## MATERIALS PROVIDED
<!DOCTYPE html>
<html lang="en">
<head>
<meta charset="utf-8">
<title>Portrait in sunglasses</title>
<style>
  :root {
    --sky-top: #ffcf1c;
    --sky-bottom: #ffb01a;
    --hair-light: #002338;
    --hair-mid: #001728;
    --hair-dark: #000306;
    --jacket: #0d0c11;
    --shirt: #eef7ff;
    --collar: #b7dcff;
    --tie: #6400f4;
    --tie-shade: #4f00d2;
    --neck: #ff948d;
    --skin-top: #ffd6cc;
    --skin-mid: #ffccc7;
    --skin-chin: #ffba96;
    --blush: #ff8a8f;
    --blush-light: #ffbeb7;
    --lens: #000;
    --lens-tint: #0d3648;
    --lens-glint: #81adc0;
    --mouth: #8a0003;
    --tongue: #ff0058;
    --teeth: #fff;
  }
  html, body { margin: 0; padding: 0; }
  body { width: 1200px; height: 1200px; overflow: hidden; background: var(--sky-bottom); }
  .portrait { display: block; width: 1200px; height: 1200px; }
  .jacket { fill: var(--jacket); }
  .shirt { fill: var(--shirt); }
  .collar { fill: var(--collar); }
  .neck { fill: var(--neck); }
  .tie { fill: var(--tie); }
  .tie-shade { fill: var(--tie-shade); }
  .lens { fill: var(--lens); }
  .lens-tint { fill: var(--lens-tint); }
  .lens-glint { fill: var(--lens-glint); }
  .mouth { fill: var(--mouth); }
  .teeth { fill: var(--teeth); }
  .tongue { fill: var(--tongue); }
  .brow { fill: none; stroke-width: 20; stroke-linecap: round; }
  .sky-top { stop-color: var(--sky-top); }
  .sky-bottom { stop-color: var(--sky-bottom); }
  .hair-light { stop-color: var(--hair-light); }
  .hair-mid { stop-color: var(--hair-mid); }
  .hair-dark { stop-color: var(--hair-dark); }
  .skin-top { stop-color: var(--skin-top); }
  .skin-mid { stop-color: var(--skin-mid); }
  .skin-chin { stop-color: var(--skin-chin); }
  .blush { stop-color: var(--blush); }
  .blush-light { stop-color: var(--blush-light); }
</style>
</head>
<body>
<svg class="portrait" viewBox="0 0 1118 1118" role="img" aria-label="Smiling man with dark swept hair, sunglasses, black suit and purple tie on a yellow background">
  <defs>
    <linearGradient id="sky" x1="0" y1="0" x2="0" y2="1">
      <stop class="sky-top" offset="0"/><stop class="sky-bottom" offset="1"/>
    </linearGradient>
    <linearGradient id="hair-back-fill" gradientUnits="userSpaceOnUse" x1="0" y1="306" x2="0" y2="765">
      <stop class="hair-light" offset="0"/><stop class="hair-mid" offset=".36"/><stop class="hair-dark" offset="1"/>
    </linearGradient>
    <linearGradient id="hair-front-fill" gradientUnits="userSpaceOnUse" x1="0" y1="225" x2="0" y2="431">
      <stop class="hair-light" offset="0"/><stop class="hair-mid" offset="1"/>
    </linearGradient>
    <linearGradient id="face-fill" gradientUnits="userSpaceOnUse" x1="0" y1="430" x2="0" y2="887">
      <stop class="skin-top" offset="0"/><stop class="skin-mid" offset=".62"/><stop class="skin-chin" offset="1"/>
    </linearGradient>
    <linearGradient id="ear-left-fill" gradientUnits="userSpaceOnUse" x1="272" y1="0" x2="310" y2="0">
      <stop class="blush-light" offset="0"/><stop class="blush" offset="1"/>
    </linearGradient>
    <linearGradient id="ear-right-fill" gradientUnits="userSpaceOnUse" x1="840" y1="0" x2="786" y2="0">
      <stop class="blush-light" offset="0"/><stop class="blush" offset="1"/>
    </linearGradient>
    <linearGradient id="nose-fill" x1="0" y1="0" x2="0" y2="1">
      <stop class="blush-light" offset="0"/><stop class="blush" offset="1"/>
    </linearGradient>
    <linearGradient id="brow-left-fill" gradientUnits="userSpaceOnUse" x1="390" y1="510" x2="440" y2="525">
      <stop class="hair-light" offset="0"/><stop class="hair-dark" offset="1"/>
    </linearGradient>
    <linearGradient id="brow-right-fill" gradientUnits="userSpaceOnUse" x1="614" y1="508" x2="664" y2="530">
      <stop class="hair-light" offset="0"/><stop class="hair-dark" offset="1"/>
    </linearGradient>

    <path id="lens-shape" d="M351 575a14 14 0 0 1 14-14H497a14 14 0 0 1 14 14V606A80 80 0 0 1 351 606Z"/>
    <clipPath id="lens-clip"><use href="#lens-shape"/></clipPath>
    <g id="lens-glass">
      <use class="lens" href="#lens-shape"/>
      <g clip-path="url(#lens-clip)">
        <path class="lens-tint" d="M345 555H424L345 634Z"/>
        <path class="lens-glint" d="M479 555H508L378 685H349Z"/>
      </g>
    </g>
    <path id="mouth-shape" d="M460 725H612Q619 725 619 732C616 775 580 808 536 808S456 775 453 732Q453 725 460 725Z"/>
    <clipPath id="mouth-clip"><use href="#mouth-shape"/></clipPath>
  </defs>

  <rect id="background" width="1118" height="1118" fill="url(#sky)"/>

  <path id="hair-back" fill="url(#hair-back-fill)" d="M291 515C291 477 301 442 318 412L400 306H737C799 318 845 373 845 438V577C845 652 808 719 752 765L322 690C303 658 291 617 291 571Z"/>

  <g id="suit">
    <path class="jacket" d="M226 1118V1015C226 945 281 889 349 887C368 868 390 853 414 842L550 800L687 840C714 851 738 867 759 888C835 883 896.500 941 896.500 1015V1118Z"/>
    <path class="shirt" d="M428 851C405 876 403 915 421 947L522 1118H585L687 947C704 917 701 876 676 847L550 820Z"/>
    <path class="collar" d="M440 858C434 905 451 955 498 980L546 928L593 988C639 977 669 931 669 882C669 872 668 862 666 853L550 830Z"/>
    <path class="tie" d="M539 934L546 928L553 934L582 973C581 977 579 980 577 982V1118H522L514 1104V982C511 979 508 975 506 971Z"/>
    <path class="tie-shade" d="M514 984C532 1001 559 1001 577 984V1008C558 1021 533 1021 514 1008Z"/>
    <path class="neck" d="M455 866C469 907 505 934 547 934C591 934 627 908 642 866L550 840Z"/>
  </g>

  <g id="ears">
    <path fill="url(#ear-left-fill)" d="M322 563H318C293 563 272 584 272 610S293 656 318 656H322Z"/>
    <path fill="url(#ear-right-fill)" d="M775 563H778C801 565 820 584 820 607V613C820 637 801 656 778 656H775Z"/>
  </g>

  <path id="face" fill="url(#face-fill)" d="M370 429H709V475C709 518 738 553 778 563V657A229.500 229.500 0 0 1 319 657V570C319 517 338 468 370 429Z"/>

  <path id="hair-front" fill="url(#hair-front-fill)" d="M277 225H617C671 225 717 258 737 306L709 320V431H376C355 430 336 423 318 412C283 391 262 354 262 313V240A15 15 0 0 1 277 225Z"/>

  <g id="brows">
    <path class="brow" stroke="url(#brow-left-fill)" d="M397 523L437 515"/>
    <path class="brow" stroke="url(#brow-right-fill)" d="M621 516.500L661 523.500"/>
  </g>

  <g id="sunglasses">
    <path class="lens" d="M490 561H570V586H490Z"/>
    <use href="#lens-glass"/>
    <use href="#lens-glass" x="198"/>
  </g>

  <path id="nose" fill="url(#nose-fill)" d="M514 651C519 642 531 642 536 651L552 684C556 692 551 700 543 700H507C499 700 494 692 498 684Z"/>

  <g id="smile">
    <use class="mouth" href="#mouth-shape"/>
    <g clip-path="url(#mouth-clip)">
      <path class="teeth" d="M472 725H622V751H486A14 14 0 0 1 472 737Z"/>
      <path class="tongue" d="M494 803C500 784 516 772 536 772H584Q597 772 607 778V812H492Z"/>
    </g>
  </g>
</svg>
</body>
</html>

## TASK REQUIREMENTS
Each line above that has "html" adds one to the count; say the final count with no other text.

## SOLVED PROBLEM
4